Conference material  -  Joanne Yoong, Huang Jianyun, Leonard Lee, Lorenz Goette

Plenary session 2 consisted of 3 presentations, followed by a Q&A session with the audience and speakers. Read on for the summary of the presentations and discussion points during the Q&A session.
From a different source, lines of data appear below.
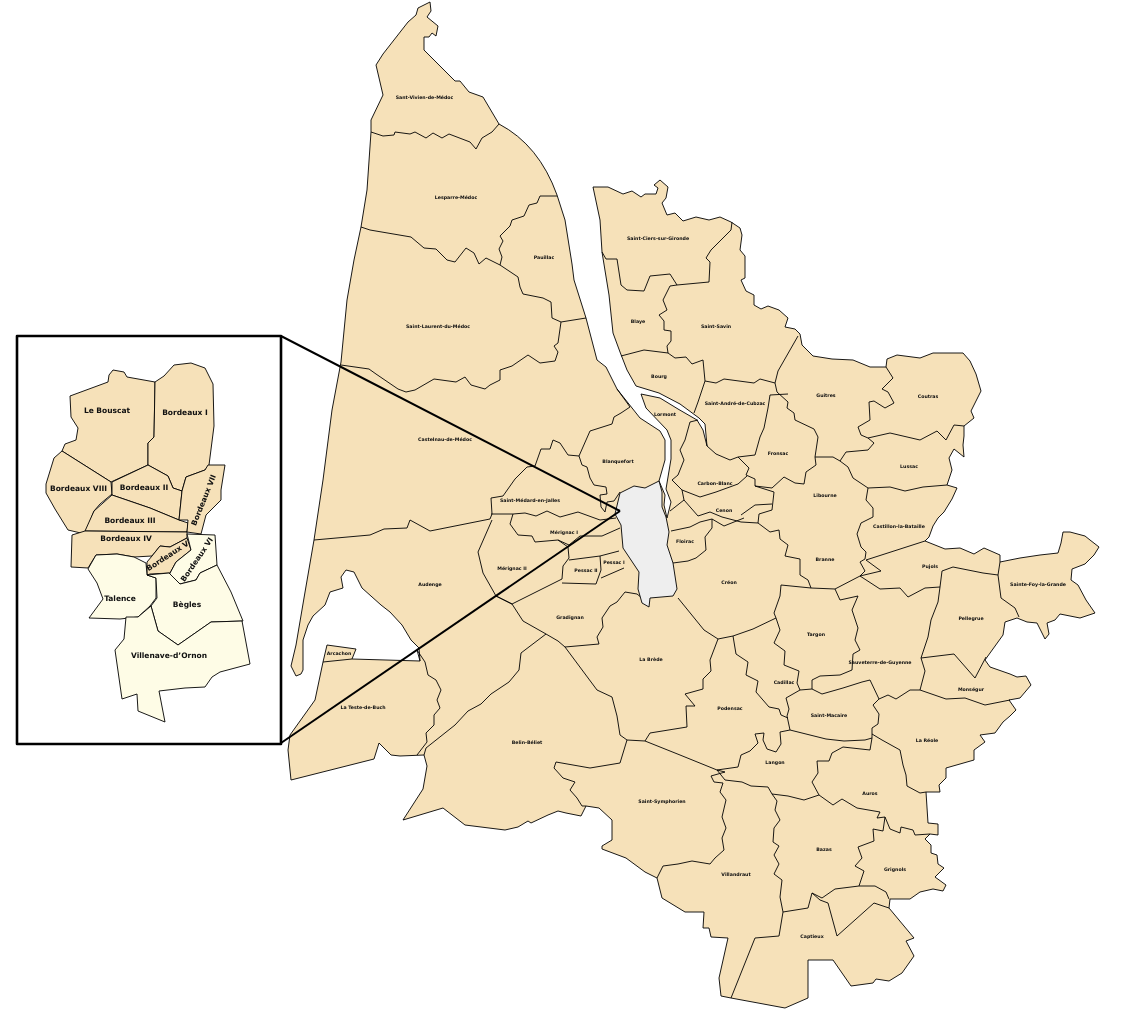
<!DOCTYPE html>
<html lang="fr">
<head>
<meta charset="utf-8">
<title>Cantons de la Gironde</title>
<style>
:root { --paper: #fff; --canton: #f6e1b9; --suburb: #fefce6; --city: #eee; --ink: #000; }
html, body { margin: 0; background: var(--paper); overflow: hidden; }
svg { display: block; width: 1133px; height: 1014px; }
.land, .borders, .city, .inset-cantons, .inset-suburbs { stroke: var(--ink); stroke-width: .9; stroke-linejoin: round; }
.land, .inset-cantons { fill: var(--canton); }
.borders { fill: none; }
.city { fill: var(--city); }
.inset-suburbs { fill: var(--suburb); }
.zoom-lines { stroke: var(--ink); stroke-width: 2; }
.inset-frame { fill: var(--paper); stroke: var(--ink); stroke-width: 2.6; stroke-linejoin: round; }
text { font-family: "DejaVu Sans", Verdana, sans-serif; font-weight: 700; text-anchor: middle; fill: #111; }
.canton-names { font-size: 4.7px; }
.inset-names { font-size: 7.5px; }
</style>
</head>
<body>
<svg viewBox="0 0 1133 1014" role="img" aria-label="Carte des cantons de la Gironde">
<path class="land" d="M430 2L431 11 427 17 438 26 436 36 432 33 429 37 424 37 424 50 455 81 460 81 469 92 483 97 499 124Q539 145 557 195L565 220 572 264 574 280 586 318 597 360 606 367 617 389 640 418 660 431 665 440 665 460 659 481 665 495 664 505 667 518 671 502 666 489 671 459 671 440 667 430 646 408 641 394 660 398 678 409 697 420 703 430 707 446 705 424 699 418 680 404 659 393 636 386 627 370 620 352 613 333 609 295 602 252 600 220 593 187 608 187 623 194 632 191 641 197 645 194 656 194 658 188 654 185 660 180 668 187 666 198 662 203 667 215 675 213 683 221 696 217 709 220 720 217 731 222 740 228 742 235 740 250 745 256 745 278 741 280 746 291 754 295 754 305 761 309 768 306 779 310 788 318 785 327 795 329 800 334 802 345 813 356 832 359 853 360 870 367 886 367 887 359 897 355 920 358 933 353 963 353 970 361 976 374 981 391 975 403 971 411 974 418 964 426 964 436 963 445 964 457 954 449 949 458 952 470 947 485 957 488 952 499 944 512 938 518 933 526 929 537 925 541 945 549 960 548 974 554 984 548 1000 555 1000 562 1020 558 1040 555 1058 553 1061 543 1063 532 1070 532 1085 536 1090 540 1099 547 1094 555 1085 564 1072 569 1071 580 1078 585 1086 600 1095 613 1080 618 1060 614 1055 620 1047 623 1049 634 1045 639 1037 623 1027 622 1017 618 1005 622 1003 635 985 660 990 667 1010 674 1017 677 1026 676 1031 685 1020 698 1009 700 1016 710 1010 716 1003 722 995 733 980 735 985 742 974 750 974 760 946 768 946 778 939 785 940 792 926 792 928 823 938 824 938 835 930 834 925 839 931 845 931 853 937 855 938 864 944 868 935 877 946 885 943 891 933 889 920 892 910 899 890 899 889 908 914 938 906 941 914 956 902 973 889 981 876 979 873 983 851 986 833 960 808 960 808 998 785 1008 731 998 721 996 719 978 728 938 711 937 709 928 703 928 704 912 685 912 662 898 657 878 645 872 626 858 602 849 602 846 612 840 612 820 599 808 586 806 581 816 566 813 558 811 548 815 531 823 528 821 518 827 505 830 465 825 443 808 403 820 423 789 427 766 424 755 400 756 391 755 379 743 374 759 291 780 288 750 290 735 315 700 323 662 327 645 356 649 352 659 420 661 419 648 411 640 402 625 390 612 381 605 362 588 354 572 346 570 341 577 343 588 330 592 325 605 313 616 308 625 303 640 303 670 301 674 296 676 291 666 296 645 304 598 314 540 323 480 332 410 341 362 347 300 354 260 361 227 367 190 371 132 371 120 383 95 376 65 383 54 408 22 416 15 418 8Z"/>

<g class="borders">
<g id="medoc-borders">
<path d="M371 132L383 136 394 135 395 132 410 134 415 132 426 138 433 133 442 138 449 134 470 142 476 149 482 138 492 132 499 124"/>
<path d="M361 227L370 230 411 237 424 248 436 249 447 260 455 262 466 248 474 253 479 264 486 258 500 265 502 257 499 249 503 241 500 236 510 226 512 220 524 216 529 205 537 203 540 196 557 196"/>
<path d="M500 265L518 277 520 287 523 294 543 298 551 302 552 318 561 322 586 318M561 322L558 343 554 346 558 352 555 361 540 363 528 355 512 366 500 370 500 380 490 385 485 389 471 385 465 377 456 382 434 379 415 390 406 392 398 389 376 374 369 369 341 365"/>
<path d="M314 540L370 535 384 529 407 528 410 520 430 531 490 519 492 514 491 498 503 496 515 479 527 467 535 466 541 449 550 449 553 440 560 443 568 455 579 456 590 431 612 424 614 417 621 413 630 407 625 400 617 389"/>
<path d="M579 456L582 465 587 467 590 478 594 485 606 487 607 494 600 495 601 507 605 512 607 502 614 501 620 492M491 514L513 514 525 513 536 516 547 511 560 517 578 512 600 520 616 518M513 514L510 524 518 535 532 536 535 542 558 540 569 545 580 536 602 536 620 528M558 540L568 547 569 558 563 566 562 579 540 590 512 604 496 596M569 560L600 556 619 551M600 556L601 570 596 584 562 583M601 578L624 568"/>
<path d="M492 520L478 552 483 573 496 596 512 604 523 621 546 634 558 641 565 647 599 644 597 637 603 627 602 618 610 606 617 602 625 592 637 594 642 598"/>
<path d="M546 634L521 653 519 670 509 682 491 694 481 704 468 711 455 725 426 748 424 755M323 662L352 659M420 661L417 650 425 662 428 675 436 680 441 690 437 700 440 708 434 715 434 725 426 733 427 742 417 755"/>
<path d="M565 647L597 690 612 697 617 716 620 735 627 740 645 741 650 733 687 727 686 706 695 706 685 694 703 689 703 679 711 671 710 660 718 639M627 740L620 763 590 768 556 762 554 768 563 778 575 782 570 790 577 798 582 806 586 806"/>
</g>
<g id="blaye-libourne-borders">
<path d="M602 252L606 259 617 259 621 285 627 290 644 291 650 276 670 274 677 285 709 282 710 262 706 258 711 250 731 230 732 222M677 285L670 286 663 300 667 310 659 315 664 321 664 330 671 331 671 341 667 346 668 353 644 350 621 356M668 353L675 358 686 357 692 364 703 360 705 381 698 402 694 413M705 381L716 383 724 379 754 383 760 379 775 383 778 371 798 336"/>
<path d="M775 383L777 392 788 402 787 408 794 413 795 420 814 429 818 437 815 457 833 457 840 461 846 452 868 450 874 443 868 438 861 435 858 427 870 420 869 402 874 401 885 408 894 403 888 392 882 389 893 378 886 367M868 438L890 433 920 440 937 431 946 440 954 425 964 426"/>
<path d="M788 394L770 395 768 408 764 428 760 437 755 455 738 457 730 460 716 454 707 446M738 457L749 468 746 475 755 479 755 486 772 488 784 477 795 483 804 484 806 472 816 465 815 457M840 461L848 467 853 478 868 488 866 500 873 508 873 517 861 523 857 534 861 547 866 552 865 559 860 562 865 571 860 576 881 571 866 560 925 541M868 488L890 487 905 491 923 487 947 485"/>
<path d="M682 490L700 497 716 492 738 484 747 476M698 420L690 422 685 440 680 450 684 460 678 475 672 480 682 490 684 500 670 511M684 500L698 516 710 512 722 517 741 522 758 523 759 514 772 510 774 492 755 486M741 515L755 505 772 504M671 531L690 527 700 522 712 519 724 526 744 518M712 519L712 528 705 537 706 550 696 558 688 561 673 563"/>
<path d="M758 523L770 532 779 530 780 539 788 545 785 556 800 559 800 575 808 580 811 588 835 589 860 576M811 588L781 585 780 596 774 613 776 618 753 629 733 636 718 639 704 630 678 598"/>
</g>
<g id="south-east-borders">
<path d="M835 589L840 600 858 596 852 610 858 628 855 640 860 650 853 654 852 670 840 675 820 676 812 680 812 689 800 690 797 683 799 671 784 665 785 651 774 643 780 630 776 618M860 576L880 589 900 588 908 597 925 588 940 587 942 571 953 567 968 570 983 573 998 575 1000 562M940 587L938 602 931 620 928 637 921 658 954 654 975 678 986 657M998 575L1001 598 1015 608 1019 617M921 658L925 671 920 690 946 699 965 698 985 705 1010 700"/>
<path d="M812 689L822 694 843 688 862 682 870 680 879 699 873 705 879 714 878 724 872 728 872 738 865 740 844 741 826 739 790 730 787 716 789 709 786 698 800 690M879 699L888 695 896 699 910 690 920 690M733 636L736 654 748 662 746 675 758 681 756 692 769 707 779 709 781 715 788 718M790 730L780 732 781 744 776 752 767 749 763 740 764 733 755 734 758 743 750 751 741 755 738 767 717 770 680 755 645 741"/>
<path d="M717 770L725 772 711 776 714 782 723 783 720 792 726 800 722 817 726 828 722 838 724 850 715 858 710 864 692 861 678 864 663 866 657 878M717 770L725 780 742 782 751 786 768 787 772 794 788 796 804 800 819 795 812 782 818 773 817 761 829 761 832 753 843 747 870 750 872 738M872 734L882 740 900 750 903 765 906 775 907 786 920 793 926 792M819 795L833 805 842 799 857 808 880 812 877 818 885 817 883 831 873 829 874 841 858 847 862 858 855 866 864 871 859 886 835 889 822 898 812 893 808 908 783 912 780 897 782 880 774 874 779 864 774 855 779 846 773 842 774 828 780 820 775 810 777 801 772 794M885 817L890 829 900 833 901 827 913 830 915 835 930 834M859 886L875 886 886 892 889 899M812 893L820 900 828 903 837 936 874 903 889 908M783 912L779 936 755 938 731 998"/>
</g>
</g>
<path class="city" d="M620 493L634 486 645 488 659 481 662 492 662 507 666 517 669 532 667 545 673 563 677 589 673 596 650 598 649 607 642 603 638 589 639 572 623 548 621 525 615 514Z"/>

<g class="canton-names">
<text x="424.500" y="99">Sant-Vivien-de-Médoc</text><text x="456" y="199">Lesparre-Médoc</text><text x="544" y="259">Pauillac</text><text x="438" y="328">Saint-Laurent-du-Médoc</text><text x="445" y="441">Castelnau-de-Médoc</text><text x="618" y="463">Blanquefort</text><text x="530" y="502">Saint-Médard-en-Jalles</text><text x="564" y="534">Mérignac I</text><text x="512" y="570">Mérignac II</text><text x="586" y="572">Pessac II</text><text x="614" y="564">Pessac I</text><text x="430" y="586">Audenge</text><text x="570" y="619">Gradignan</text><text x="339" y="655">Arcachon</text><text x="363" y="709">La Teste-de-Buch</text><text x="527" y="744">Belin-Béliet</text><text x="651" y="661">La Brède</text><text x="662" y="803">Saint-Symphorien</text><text x="658" y="240">Saint-Ciers-sur-Gironde</text><text x="638" y="323">Blaye</text><text x="716" y="328">Saint-Savin</text><text x="659" y="378">Bourg</text><text x="735" y="405">Saint-André-de-Cubzac</text><text x="665" y="416">Lormont</text><text x="826" y="397">Guitres</text><text x="928" y="398">Coutras</text><text x="778" y="455">Fronsac</text><text x="909" y="468">Lussac</text><text x="715" y="485">Carbon-Blanc</text><text x="825" y="497">Libourne</text><text x="724" y="512">Cenon</text><text x="899" y="528">Castillon-la-Bataille</text><text x="685" y="543">Floirac</text><text x="825" y="561">Branne</text><text x="930" y="568">Pujols</text><text x="1038" y="586">Sainte-Foy-la-Grande</text><text x="729" y="584">Créon</text><text x="971" y="620">Pellegrue</text><text x="816" y="636">Targon</text><text x="880" y="664">Sauveterre-de-Guyenne</text><text x="784" y="684">Cadillac</text><text x="971" y="691">Monségur</text><text x="730" y="710">Podensac</text><text x="829" y="717">Saint-Macaire</text><text x="927" y="742">La Réole</text><text x="775" y="764">Langon</text><text x="870" y="795">Auros</text><text x="824" y="851">Bazas</text><text x="736" y="876">Villandraut</text><text x="895" y="871">Grignols</text><text x="812" y="938">Captieux</text>
</g>

<g class="zoom-lines"><line x1="281" y1="336" x2="620" y2="511"/><line x1="281" y1="743" x2="620" y2="511"/></g>

<g id="bordeaux-inset">
<rect class="inset-frame" x="17" y="336" width="264" height="408"/>
<g class="inset-cantons">
<path id="le-bouscat" d="M70 396L108 382 109 375 113 370 124 372 127 377 155 382 154 437 148 443 148 465 111 482 62 451 65 444 76 440 78 428 71 417Z"/>
<path id="bordeaux-1" d="M155 382L164 376 174 365 191 363 205 368 213 384 214 426 209 465 205 470 186 477 182 491 173 488 168 476 148 465 148 443 154 437Z"/>
<path id="bordeaux-8" d="M62 451L111 482 112 494 100 504 94 511 85 534 68 530 55 509 46 493 46 484 54 458Z"/>
<path id="bordeaux-2" d="M112 482L148 465 168 476 173 488 182 491 179 520 150 508 112 495Z"/>
<path id="bordeaux-3" d="M112 495L150 508 179 520 188 523 187 532 85 531 94 511Z"/>
<path id="bordeaux-7" d="M186 477L205 470 208 465 225 465 221 490 221 500 206 515 201 534 187 532 188 520 179 520 182 491Z"/>
<path id="bordeaux-4" d="M72 535L85 531 187 532 187 538 170 547 160 546 152 556 134 557 117 554 96 555 88 568 71 567Z"/>
<path id="bordeaux-5" d="M147 575L147 562 152 556 160 546 170 547 187 538 191 550 176 562 170 573 150 574Z"/>
</g>
<g class="inset-suburbs">
<path id="bordeaux-6" d="M187 534L215 535 217 565 200 573 196 580 180 584 169 575 176 562 191 550Z"/>
<path id="talence" d="M96 555L117 554 134 557 146 563 147 575 156 578 156 598 150 606 138 617 120 619 89 618 103 599 97 583 88 569Z"/>
<path id="begles" d="M156 578L147 575 169 573 180 584 196 580 200 573 217 565 231 592 243 621 211 622 178 645 158 631 151 606 157 598Z"/>
<path id="villenave" d="M126 617L138 617 151 606 158 631 178 645 211 622 242 621 250 664 235 668 220 672 212 677 205 687 185 688 159 691 165 722 138 711 137 694 122 699 115 650 124 639Z"/>
</g>
<g class="inset-names">
<text x="107" y="413">Le Bouscat</text><text x="185" y="415">Bordeaux I</text><text x="144" y="490">Bordeaux II</text><text x="78.500" y="491">Bordeaux VIII</text><text x="130" y="523">Bordeaux III</text><text x="126" y="541">Bordeaux IV</text><text transform="translate(206 501) rotate(-68)">Bordeaux VII</text><text transform="translate(169 558) rotate(-33)">Bordeaux V</text><text transform="translate(199 561) rotate(-56)">Bordeaux VI</text><text x="120" y="601">Talence</text><text x="187" y="607">Bègles</text><text x="169" y="658">Villenave-d’Ornon</text>
</g>
</g>
</svg>
</body>
</html>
For more details on the presentations, you can follow the links to the presentation slides.

The Digital Social Contract and e-Legitimacy

Opinion  -  Max Everest-Phillips

New institutions are needed to manage both the potential and risks of digital technologies that will reshape our societies and how they are governed.

Making Technology Work for Workers

Opinion  -  Genevieve Ding

Technology, thoughtfully applied to complement and support the workforce, could deepen collective good rather than anxiety.

Editorial Issue 17

Editorial  -  Sharon Tham

Behavioural Insights (BI) have had a positive impact on policy making and the delivery of public services.

The Future of Heartland Living

Article  -  Cheong Koon Hean

Innovations in hardware and heartware shape the design of Singapore’s next-generation residential towns.

Growing a Biophilic City in a Garden

Article  -  Kenneth Er

The greening of Singapore is the outcome of decades of commitment, sound planning, and strong community partnerships.

Successful Ageing: Progressive Governance and Collaborative Communities

Article  -  Teoh Zsin Woon, Kharina Zainal

The Ministry of Health’s Deputy Secretary (Development) shares perspectives on embracing Singapore’s coming demographic shift.

Agile, Inclusive, Digital-Ready Public Service: Nancy Chahwan in Conversation

Conversation  -  Nancy Chahwan

Nancy Chahwan discusses how the public service can remain nimble and adaptive in a digital society.

Governance Through Adaptive Urban Platforms: The INSINC Experiment

Article  -  Jeffrey Siow, Balaji Prabhakar, Chng Kai Fong

Cloud and mobile technology meet big data and behavioural economics in LTA’s public transport experiment.

Editorial Issue 18

Editorial  -  Alvin Pang

The future of work is less about who gets to do the work, but what work is worth doing—and what tradeoffs should be made in so doing.